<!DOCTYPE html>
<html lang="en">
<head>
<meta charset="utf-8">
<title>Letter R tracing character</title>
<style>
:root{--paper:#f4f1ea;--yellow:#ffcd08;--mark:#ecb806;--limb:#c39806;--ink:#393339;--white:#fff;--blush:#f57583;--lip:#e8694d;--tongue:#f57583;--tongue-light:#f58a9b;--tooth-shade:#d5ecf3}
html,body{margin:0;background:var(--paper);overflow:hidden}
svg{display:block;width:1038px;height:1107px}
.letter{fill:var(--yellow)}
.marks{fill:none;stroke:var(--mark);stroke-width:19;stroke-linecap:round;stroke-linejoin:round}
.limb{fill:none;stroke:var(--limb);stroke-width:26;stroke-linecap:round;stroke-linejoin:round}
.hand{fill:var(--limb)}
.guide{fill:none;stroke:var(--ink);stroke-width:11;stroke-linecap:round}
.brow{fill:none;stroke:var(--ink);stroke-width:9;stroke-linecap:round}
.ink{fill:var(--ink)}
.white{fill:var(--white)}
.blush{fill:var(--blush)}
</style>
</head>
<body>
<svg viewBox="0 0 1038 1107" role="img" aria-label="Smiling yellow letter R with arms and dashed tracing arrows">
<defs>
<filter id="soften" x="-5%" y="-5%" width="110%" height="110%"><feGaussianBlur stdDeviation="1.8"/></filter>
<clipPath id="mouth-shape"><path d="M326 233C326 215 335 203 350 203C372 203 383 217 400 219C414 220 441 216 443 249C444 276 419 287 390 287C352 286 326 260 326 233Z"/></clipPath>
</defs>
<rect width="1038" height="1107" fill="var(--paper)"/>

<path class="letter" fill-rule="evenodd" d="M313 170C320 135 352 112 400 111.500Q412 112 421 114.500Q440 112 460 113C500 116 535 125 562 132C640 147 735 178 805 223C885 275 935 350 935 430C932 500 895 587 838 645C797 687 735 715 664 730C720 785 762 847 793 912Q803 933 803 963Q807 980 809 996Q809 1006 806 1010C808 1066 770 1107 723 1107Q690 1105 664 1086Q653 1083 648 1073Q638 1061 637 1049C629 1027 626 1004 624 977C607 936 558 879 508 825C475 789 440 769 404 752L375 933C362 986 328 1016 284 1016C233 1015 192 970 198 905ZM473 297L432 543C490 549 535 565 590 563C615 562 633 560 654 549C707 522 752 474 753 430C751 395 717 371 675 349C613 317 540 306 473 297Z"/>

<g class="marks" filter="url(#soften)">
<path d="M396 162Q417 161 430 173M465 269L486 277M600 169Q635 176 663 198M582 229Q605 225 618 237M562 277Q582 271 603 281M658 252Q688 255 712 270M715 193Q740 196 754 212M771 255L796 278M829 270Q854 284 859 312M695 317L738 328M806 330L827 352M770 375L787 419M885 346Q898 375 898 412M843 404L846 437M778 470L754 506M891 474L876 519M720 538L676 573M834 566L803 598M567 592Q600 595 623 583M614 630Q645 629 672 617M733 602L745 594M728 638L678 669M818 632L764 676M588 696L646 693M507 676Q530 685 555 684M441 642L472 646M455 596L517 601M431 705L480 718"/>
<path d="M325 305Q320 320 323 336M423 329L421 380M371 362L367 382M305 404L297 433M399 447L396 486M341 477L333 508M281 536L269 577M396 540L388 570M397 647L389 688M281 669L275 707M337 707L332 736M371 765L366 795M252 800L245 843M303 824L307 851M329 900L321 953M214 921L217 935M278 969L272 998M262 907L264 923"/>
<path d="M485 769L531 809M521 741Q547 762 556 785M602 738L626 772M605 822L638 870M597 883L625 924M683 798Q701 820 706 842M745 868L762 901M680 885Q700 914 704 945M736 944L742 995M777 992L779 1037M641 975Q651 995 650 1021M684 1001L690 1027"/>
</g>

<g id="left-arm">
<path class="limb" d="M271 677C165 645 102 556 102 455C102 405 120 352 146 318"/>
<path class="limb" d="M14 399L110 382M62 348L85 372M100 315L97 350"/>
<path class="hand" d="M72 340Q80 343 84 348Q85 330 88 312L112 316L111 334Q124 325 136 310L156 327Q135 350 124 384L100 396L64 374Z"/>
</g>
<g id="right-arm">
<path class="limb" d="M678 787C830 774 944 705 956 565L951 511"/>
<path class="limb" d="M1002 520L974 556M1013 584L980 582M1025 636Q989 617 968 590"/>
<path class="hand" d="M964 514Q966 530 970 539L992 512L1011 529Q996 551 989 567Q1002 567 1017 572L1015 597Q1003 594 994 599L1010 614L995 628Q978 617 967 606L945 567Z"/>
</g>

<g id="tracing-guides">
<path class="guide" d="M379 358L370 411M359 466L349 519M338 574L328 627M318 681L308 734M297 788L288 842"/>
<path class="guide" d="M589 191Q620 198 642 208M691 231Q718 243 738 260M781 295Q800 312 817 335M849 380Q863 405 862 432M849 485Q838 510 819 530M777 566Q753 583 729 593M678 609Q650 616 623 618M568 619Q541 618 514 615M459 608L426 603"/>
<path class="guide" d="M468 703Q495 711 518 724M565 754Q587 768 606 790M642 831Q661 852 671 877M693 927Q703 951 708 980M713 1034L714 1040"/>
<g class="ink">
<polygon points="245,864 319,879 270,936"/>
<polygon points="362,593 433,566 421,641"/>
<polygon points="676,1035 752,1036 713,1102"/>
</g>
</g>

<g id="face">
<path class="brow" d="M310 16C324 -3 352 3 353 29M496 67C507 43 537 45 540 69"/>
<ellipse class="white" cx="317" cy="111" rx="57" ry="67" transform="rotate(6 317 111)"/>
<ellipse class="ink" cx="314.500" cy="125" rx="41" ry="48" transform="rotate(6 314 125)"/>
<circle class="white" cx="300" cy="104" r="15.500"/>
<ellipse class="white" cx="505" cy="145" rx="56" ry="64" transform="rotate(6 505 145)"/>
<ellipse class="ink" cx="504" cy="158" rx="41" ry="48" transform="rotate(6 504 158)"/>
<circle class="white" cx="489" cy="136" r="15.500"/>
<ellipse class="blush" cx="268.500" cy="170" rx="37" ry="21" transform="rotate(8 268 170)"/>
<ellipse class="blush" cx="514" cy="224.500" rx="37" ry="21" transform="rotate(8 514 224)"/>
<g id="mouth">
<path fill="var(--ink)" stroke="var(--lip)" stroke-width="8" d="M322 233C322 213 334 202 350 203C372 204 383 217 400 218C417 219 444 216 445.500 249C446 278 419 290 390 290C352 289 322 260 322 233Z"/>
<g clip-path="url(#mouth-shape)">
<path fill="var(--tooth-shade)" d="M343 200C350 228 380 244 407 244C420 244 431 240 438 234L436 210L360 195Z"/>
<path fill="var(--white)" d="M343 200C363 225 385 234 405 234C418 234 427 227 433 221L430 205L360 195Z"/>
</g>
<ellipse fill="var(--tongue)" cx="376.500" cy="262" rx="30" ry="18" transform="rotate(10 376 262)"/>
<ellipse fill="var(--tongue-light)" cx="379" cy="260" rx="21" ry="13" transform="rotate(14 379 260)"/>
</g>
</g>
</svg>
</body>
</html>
□ □ □ □ □ □ □
▶ [Assignment]:
Could you give the data again, word for word?

▶ [Result of the exercise]:
<!DOCTYPE html>
<html lang="en">
<head>
<meta charset="utf-8">
<title>Letter R tracing character</title>
<style>
:root{--paper:#f4f1ea;--yellow:#ffcd08;--mark:#ecb806;--limb:#c39806;--ink:#393339;--white:#fff;--blush:#f57583;--lip:#e8694d;--tongue:#f57583;--tongue-light:#f58a9b;--tooth-shade:#d5ecf3}
html,body{margin:0;background:var(--paper);overflow:hidden}
svg{display:block;width:1038px;height:1107px}
.letter{fill:var(--yellow)}
.marks{fill:none;stroke:var(--mark);stroke-width:19;stroke-linecap:round;stroke-linejoin:round}
.limb{fill:none;stroke:var(--limb);stroke-width:26;stroke-linecap:round;stroke-linejoin:round}
.hand{fill:var(--limb)}
.guide{fill:none;stroke:var(--ink);stroke-width:11;stroke-linecap:round}
.brow{fill:none;stroke:var(--ink);stroke-width:9;stroke-linecap:round}
.ink{fill:var(--ink)}
.white{fill:var(--white)}
.blush{fill:var(--blush)}
</style>
</head>
<body>
<svg viewBox="0 0 1038 1107" role="img" aria-label="Smiling yellow letter R with arms and dashed tracing arrows">
<defs>
<filter id="soften" x="-5%" y="-5%" width="110%" height="110%"><feGaussianBlur stdDeviation="1.8"/></filter>
<clipPath id="mouth-shape"><path d="M326 233C326 215 335 203 350 203C372 203 383 217 400 219C414 220 441 216 443 249C444 276 419 287 390 287C352 286 326 260 326 233Z"/></clipPath>
</defs>
<rect width="1038" height="1107" fill="var(--paper)"/>

<path class="letter" fill-rule="evenodd" d="M313 170C320 135 352 112 400 111.500Q412 112 421 114.500Q440 112 460 113C500 116 535 125 562 132C640 147 735 178 805 223C885 275 935 350 935 430C932 500 895 587 838 645C797 687 735 715 664 730C720 785 762 847 793 912Q803 933 803 963Q807 980 809 996Q809 1006 806 1010C808 1066 770 1107 723 1107Q690 1105 664 1086Q653 1083 648 1073Q638 1061 637 1049C629 1027 626 1004 624 977C607 936 558 879 508 825C475 789 440 769 404 752L375 933C362 986 328 1016 284 1016C233 1015 192 970 198 905ZM473 297L432 543C490 549 535 565 590 563C615 562 633 560 654 549C707 522 752 474 753 430C751 395 717 371 675 349C613 317 540 306 473 297Z"/>

<g class="marks" filter="url(#soften)">
<path d="M396 162Q417 161 430 173M465 269L486 277M600 169Q635 176 663 198M582 229Q605 225 618 237M562 277Q582 271 603 281M658 252Q688 255 712 270M715 193Q740 196 754 212M771 255L796 278M829 270Q854 284 859 312M695 317L738 328M806 330L827 352M770 375L787 419M885 346Q898 375 898 412M843 404L846 437M778 470L754 506M891 474L876 519M720 538L676 573M834 566L803 598M567 592Q600 595 623 583M614 630Q645 629 672 617M733 602L745 594M728 638L678 669M818 632L764 676M588 696L646 693M507 676Q530 685 555 684M441 642L472 646M455 596L517 601M431 705L480 718"/>
<path d="M325 305Q320 320 323 336M423 329L421 380M371 362L367 382M305 404L297 433M399 447L396 486M341 477L333 508M281 536L269 577M396 540L388 570M397 647L389 688M281 669L275 707M337 707L332 736M371 765L366 795M252 800L245 843M303 824L307 851M329 900L321 953M214 921L217 935M278 969L272 998M262 907L264 923"/>
<path d="M485 769L531 809M521 741Q547 762 556 785M602 738L626 772M605 822L638 870M597 883L625 924M683 798Q701 820 706 842M745 868L762 901M680 885Q700 914 704 945M736 944L742 995M777 992L779 1037M641 975Q651 995 650 1021M684 1001L690 1027"/>
</g>

<g id="left-arm">
<path class="limb" d="M271 677C165 645 102 556 102 455C102 405 120 352 146 318"/>
<path class="limb" d="M14 399L110 382M62 348L85 372M100 315L97 350"/>
<path class="hand" d="M72 340Q80 343 84 348Q85 330 88 312L112 316L111 334Q124 325 136 310L156 327Q135 350 124 384L100 396L64 374Z"/>
</g>
<g id="right-arm">
<path class="limb" d="M678 787C830 774 944 705 956 565L951 511"/>
<path class="limb" d="M1002 520L974 556M1013 584L980 582M1025 636Q989 617 968 590"/>
<path class="hand" d="M964 514Q966 530 970 539L992 512L1011 529Q996 551 989 567Q1002 567 1017 572L1015 597Q1003 594 994 599L1010 614L995 628Q978 617 967 606L945 567Z"/>
</g>

<g id="tracing-guides">
<path class="guide" d="M379 358L370 411M359 466L349 519M338 574L328 627M318 681L308 734M297 788L288 842"/>
<path class="guide" d="M589 191Q620 198 642 208M691 231Q718 243 738 260M781 295Q800 312 817 335M849 380Q863 405 862 432M849 485Q838 510 819 530M777 566Q753 583 729 593M678 609Q650 616 623 618M568 619Q541 618 514 615M459 608L426 603"/>
<path class="guide" d="M468 703Q495 711 518 724M565 754Q587 768 606 790M642 831Q661 852 671 877M693 927Q703 951 708 980M713 1034L714 1040"/>
<g class="ink">
<polygon points="245,864 319,879 270,936"/>
<polygon points="362,593 433,566 421,641"/>
<polygon points="676,1035 752,1036 713,1102"/>
</g>
</g>

<g id="face">
<path class="brow" d="M310 16C324 -3 352 3 353 29M496 67C507 43 537 45 540 69"/>
<ellipse class="white" cx="317" cy="111" rx="57" ry="67" transform="rotate(6 317 111)"/>
<ellipse class="ink" cx="314.500" cy="125" rx="41" ry="48" transform="rotate(6 314 125)"/>
<circle class="white" cx="300" cy="104" r="15.500"/>
<ellipse class="white" cx="505" cy="145" rx="56" ry="64" transform="rotate(6 505 145)"/>
<ellipse class="ink" cx="504" cy="158" rx="41" ry="48" transform="rotate(6 504 158)"/>
<circle class="white" cx="489" cy="136" r="15.500"/>
<ellipse class="blush" cx="268.500" cy="170" rx="37" ry="21" transform="rotate(8 268 170)"/>
<ellipse class="blush" cx="514" cy="224.500" rx="37" ry="21" transform="rotate(8 514 224)"/>
<g id="mouth">
<path fill="var(--ink)" stroke="var(--lip)" stroke-width="8" d="M322 233C322 213 334 202 350 203C372 204 383 217 400 218C417 219 444 216 445.500 249C446 278 419 290 390 290C352 289 322 260 322 233Z"/>
<g clip-path="url(#mouth-shape)">
<path fill="var(--tooth-shade)" d="M343 200C350 228 380 244 407 244C420 244 431 240 438 234L436 210L360 195Z"/>
<path fill="var(--white)" d="M343 200C363 225 385 234 405 234C418 234 427 227 433 221L430 205L360 195Z"/>
</g>
<ellipse fill="var(--tongue)" cx="376.500" cy="262" rx="30" ry="18" transform="rotate(10 376 262)"/>
<ellipse fill="var(--tongue-light)" cx="379" cy="260" rx="21" ry="13" transform="rotate(14 379 260)"/>
</g>
</g>
</svg>
</body>
</html>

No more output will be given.